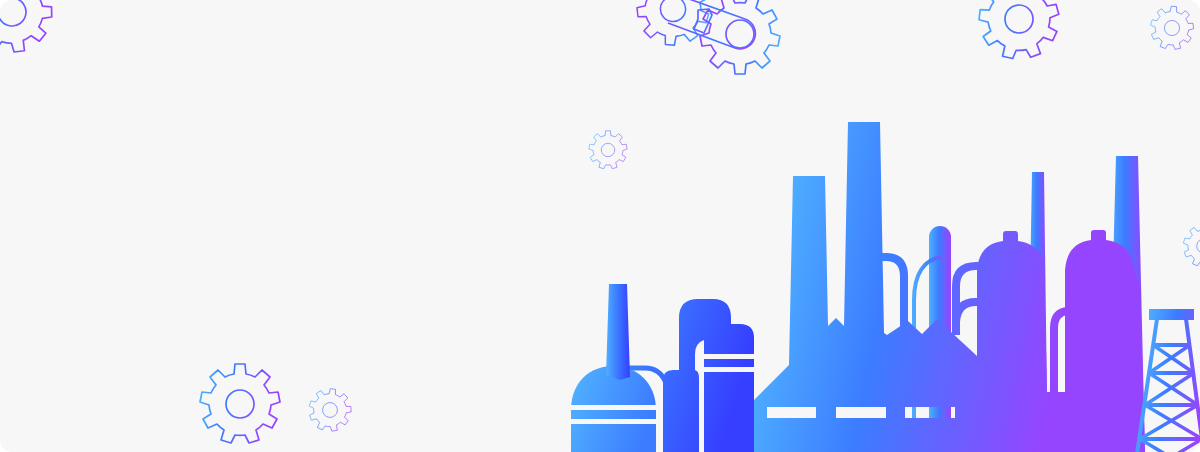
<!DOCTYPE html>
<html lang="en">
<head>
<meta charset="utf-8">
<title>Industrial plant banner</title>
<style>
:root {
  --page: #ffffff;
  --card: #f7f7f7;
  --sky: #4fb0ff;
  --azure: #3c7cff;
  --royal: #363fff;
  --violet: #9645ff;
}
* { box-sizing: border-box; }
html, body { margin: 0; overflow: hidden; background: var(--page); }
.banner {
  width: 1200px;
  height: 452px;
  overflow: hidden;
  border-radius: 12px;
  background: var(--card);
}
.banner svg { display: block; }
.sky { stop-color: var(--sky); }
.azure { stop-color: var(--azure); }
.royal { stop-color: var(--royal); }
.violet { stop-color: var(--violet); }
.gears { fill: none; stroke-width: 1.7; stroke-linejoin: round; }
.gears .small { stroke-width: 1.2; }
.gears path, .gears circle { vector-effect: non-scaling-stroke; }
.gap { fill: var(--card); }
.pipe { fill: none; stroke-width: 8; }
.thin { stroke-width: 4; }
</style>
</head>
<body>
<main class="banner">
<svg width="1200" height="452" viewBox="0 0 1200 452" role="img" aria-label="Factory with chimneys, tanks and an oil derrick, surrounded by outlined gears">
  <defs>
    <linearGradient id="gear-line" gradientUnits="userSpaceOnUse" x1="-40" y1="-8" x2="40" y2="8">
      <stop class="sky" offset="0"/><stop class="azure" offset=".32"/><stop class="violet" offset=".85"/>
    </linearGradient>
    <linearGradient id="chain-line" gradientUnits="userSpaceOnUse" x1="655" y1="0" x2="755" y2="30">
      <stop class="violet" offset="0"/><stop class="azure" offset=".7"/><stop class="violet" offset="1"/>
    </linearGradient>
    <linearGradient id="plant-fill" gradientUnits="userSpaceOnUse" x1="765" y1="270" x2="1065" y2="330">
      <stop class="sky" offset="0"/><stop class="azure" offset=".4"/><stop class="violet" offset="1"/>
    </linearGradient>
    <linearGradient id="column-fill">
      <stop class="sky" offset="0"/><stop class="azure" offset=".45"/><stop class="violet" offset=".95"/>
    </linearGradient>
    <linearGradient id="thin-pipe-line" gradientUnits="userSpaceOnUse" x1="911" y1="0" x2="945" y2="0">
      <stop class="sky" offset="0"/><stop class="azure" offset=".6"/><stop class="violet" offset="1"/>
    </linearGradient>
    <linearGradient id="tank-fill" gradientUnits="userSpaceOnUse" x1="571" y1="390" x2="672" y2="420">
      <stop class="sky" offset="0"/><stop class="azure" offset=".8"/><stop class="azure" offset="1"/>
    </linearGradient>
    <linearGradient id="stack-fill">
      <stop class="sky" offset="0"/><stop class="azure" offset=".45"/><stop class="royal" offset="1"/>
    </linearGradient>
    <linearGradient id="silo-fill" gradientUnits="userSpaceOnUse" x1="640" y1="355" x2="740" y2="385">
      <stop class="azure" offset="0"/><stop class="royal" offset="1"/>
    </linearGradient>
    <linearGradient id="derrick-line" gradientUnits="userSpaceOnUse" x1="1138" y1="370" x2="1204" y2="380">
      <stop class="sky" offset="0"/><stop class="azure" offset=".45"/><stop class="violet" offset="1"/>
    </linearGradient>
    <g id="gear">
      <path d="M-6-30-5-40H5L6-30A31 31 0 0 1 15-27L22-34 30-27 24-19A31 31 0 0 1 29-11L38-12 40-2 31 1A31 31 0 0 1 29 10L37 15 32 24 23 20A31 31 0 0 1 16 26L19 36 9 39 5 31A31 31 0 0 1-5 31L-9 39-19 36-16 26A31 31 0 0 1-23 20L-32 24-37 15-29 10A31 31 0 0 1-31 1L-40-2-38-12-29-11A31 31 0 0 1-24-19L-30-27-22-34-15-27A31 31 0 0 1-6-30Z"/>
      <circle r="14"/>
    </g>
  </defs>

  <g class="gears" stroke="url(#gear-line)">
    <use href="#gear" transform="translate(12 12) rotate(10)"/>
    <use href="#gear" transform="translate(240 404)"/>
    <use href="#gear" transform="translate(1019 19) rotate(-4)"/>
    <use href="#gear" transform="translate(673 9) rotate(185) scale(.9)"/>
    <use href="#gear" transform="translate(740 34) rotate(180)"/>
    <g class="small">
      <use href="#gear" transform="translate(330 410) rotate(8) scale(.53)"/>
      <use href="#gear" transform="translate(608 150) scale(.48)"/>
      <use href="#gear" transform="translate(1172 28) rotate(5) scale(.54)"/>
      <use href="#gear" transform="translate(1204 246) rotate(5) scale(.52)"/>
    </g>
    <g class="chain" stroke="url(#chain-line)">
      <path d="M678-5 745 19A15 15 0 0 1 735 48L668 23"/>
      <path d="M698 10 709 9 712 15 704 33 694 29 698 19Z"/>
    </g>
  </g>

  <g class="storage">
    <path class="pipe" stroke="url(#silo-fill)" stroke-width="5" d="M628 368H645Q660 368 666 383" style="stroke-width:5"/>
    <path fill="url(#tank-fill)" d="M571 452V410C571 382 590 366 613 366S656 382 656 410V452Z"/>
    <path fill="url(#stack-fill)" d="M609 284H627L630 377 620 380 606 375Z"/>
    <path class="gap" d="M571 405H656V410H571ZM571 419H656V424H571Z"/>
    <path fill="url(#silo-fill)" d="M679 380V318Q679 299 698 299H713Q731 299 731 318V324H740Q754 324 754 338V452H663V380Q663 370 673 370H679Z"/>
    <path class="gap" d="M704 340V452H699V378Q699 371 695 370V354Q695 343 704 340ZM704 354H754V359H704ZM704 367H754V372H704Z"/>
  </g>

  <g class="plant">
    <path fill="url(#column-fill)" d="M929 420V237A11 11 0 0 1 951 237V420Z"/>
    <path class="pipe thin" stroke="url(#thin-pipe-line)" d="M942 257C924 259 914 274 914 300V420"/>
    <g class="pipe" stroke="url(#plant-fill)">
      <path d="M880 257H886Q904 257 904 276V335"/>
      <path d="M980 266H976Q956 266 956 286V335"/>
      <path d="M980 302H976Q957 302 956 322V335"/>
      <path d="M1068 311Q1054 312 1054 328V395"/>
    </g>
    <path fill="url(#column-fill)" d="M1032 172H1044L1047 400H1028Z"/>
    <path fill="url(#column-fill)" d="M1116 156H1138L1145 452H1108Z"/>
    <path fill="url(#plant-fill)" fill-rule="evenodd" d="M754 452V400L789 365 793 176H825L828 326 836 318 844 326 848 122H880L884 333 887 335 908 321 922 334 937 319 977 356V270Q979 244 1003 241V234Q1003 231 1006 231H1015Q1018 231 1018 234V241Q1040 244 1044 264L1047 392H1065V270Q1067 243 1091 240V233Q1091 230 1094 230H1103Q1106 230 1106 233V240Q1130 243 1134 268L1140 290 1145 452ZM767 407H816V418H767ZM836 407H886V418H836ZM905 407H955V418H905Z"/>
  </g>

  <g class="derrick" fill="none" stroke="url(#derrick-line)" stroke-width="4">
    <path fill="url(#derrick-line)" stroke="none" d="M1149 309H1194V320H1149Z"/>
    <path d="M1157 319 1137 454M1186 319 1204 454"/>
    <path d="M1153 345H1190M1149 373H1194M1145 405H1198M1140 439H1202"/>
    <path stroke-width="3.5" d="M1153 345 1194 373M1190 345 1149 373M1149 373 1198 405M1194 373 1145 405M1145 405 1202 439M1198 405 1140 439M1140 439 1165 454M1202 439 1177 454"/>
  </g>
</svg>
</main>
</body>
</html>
==
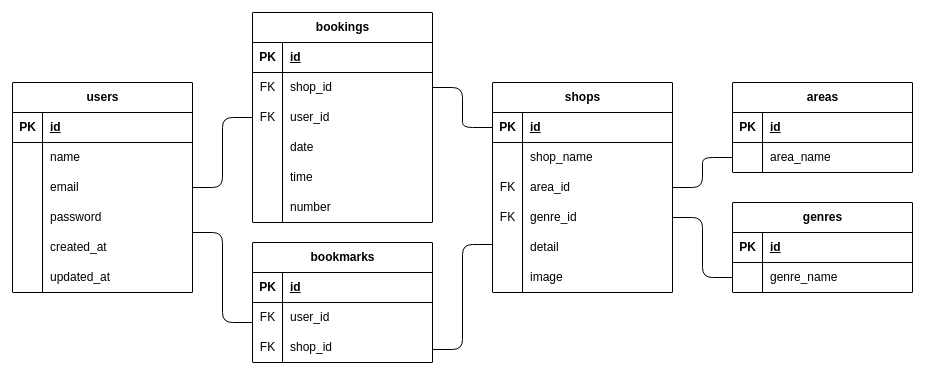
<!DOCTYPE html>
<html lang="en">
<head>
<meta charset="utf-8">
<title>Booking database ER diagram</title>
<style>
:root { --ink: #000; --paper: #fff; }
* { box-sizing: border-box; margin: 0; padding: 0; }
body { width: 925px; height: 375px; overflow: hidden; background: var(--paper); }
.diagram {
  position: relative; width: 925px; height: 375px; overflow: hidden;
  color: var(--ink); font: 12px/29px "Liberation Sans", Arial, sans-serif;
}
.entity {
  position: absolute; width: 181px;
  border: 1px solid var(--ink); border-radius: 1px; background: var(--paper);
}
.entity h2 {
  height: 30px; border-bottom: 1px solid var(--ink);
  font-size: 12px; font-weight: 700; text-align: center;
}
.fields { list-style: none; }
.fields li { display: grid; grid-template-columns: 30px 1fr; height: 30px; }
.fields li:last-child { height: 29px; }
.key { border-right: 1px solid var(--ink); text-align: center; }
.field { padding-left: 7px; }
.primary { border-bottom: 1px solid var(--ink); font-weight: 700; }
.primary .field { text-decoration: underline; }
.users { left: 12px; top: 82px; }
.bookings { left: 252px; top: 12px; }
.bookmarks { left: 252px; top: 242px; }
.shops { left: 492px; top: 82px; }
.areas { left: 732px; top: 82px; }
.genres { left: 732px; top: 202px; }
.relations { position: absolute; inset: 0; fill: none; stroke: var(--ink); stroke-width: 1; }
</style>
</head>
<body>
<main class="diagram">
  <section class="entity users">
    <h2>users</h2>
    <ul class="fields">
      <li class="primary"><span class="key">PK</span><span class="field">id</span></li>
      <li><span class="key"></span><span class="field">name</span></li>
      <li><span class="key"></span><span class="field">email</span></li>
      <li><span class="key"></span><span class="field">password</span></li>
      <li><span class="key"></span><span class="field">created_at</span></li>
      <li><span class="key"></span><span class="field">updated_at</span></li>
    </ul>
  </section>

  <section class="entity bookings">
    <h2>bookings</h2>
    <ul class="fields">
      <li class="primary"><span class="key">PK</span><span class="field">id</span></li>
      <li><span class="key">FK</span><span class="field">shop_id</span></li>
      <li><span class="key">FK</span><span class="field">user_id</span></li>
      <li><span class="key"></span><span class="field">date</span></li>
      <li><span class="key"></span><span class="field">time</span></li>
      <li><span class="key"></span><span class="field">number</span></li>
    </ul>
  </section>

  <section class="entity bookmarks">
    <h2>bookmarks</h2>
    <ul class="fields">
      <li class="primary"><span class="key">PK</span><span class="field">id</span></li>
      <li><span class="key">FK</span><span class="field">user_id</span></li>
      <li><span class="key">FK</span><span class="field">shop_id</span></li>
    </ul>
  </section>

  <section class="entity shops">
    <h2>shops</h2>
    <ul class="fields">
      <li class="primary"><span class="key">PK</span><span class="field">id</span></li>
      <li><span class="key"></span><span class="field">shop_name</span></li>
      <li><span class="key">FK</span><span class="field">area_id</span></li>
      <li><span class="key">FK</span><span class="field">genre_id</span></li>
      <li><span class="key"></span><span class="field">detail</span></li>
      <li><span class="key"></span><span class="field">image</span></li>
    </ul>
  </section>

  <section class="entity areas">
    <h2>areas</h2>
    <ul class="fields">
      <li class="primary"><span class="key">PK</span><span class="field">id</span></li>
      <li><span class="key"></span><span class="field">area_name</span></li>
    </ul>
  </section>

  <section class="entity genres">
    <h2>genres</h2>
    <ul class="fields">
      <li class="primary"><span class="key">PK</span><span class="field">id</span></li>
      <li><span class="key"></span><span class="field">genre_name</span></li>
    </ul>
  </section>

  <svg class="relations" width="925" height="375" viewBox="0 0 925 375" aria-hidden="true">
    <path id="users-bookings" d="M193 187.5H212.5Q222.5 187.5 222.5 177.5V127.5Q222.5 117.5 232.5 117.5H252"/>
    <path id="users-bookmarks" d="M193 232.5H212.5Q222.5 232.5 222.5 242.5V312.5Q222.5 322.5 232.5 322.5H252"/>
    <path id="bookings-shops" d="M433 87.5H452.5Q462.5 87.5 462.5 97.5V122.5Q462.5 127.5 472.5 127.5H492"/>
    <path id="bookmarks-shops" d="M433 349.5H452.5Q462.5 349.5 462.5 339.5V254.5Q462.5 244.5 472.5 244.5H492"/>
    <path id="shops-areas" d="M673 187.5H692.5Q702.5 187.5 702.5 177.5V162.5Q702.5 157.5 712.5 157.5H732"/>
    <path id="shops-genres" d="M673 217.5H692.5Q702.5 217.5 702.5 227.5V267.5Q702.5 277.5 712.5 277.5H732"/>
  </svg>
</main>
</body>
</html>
---
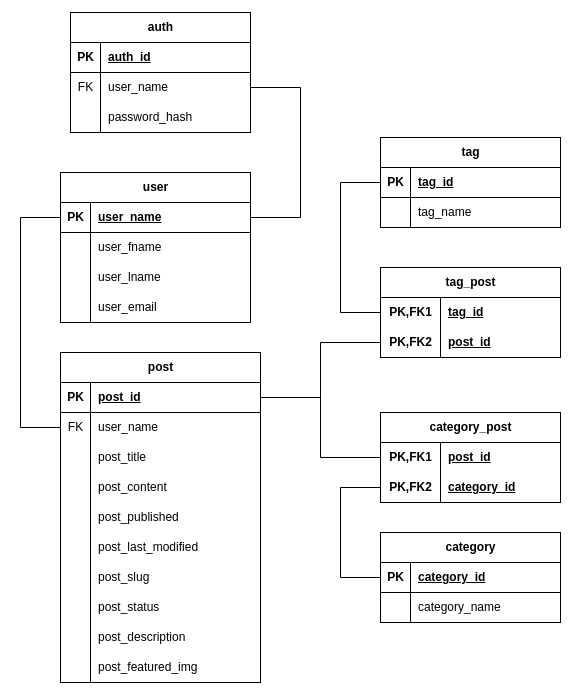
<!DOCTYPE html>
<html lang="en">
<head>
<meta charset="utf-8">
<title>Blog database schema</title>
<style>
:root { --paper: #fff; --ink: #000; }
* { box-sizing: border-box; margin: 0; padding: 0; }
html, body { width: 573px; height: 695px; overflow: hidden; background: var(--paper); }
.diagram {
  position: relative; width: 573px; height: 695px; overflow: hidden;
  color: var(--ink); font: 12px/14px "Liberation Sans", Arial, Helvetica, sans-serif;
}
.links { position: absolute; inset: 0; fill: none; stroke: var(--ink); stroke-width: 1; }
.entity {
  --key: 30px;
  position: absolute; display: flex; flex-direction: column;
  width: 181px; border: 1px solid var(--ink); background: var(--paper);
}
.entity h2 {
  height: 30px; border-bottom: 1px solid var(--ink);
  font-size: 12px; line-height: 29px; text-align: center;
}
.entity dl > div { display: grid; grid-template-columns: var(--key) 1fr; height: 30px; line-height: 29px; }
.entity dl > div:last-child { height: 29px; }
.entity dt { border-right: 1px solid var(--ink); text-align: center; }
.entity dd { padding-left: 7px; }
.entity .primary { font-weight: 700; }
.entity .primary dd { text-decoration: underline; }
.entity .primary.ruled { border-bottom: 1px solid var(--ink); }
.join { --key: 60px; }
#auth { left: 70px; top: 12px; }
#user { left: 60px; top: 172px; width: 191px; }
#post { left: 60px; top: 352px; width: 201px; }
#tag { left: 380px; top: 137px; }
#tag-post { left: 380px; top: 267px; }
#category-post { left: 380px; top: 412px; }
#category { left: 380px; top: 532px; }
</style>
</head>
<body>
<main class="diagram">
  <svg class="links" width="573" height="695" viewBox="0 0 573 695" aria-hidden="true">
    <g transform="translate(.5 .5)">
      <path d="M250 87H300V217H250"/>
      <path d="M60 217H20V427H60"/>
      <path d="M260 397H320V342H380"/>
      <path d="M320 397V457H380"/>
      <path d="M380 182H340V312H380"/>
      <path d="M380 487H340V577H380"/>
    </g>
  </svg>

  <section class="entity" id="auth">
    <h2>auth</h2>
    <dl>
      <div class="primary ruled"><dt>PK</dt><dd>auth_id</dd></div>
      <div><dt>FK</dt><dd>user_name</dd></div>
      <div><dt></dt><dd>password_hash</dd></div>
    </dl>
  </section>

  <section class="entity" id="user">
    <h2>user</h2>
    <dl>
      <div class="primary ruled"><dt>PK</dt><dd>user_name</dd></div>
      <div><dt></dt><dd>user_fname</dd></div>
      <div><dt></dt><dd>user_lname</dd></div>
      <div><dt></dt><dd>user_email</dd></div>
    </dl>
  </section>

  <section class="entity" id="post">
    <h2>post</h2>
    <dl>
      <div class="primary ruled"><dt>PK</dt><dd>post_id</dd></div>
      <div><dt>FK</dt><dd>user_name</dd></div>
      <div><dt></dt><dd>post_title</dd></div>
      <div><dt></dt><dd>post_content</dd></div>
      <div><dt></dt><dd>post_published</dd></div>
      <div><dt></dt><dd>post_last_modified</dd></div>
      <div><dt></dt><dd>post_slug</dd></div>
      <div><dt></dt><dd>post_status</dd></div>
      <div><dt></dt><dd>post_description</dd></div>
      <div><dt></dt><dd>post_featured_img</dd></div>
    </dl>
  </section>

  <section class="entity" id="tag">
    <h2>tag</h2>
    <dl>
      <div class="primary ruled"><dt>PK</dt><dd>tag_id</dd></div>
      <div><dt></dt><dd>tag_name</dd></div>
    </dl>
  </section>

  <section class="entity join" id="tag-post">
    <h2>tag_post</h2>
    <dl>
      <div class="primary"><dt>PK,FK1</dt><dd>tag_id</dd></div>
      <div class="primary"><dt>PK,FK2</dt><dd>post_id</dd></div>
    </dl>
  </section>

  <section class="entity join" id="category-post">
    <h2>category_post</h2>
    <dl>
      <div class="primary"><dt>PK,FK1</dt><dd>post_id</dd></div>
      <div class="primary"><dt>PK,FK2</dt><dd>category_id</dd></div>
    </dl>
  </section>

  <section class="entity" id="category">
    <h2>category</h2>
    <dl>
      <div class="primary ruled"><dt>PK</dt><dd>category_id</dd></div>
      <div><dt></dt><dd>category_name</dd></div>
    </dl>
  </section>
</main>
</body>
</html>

**Task requirements:** Provide the count of lines holding the word "genres" in these entries, and no other words.

**Response to this exercise:** 4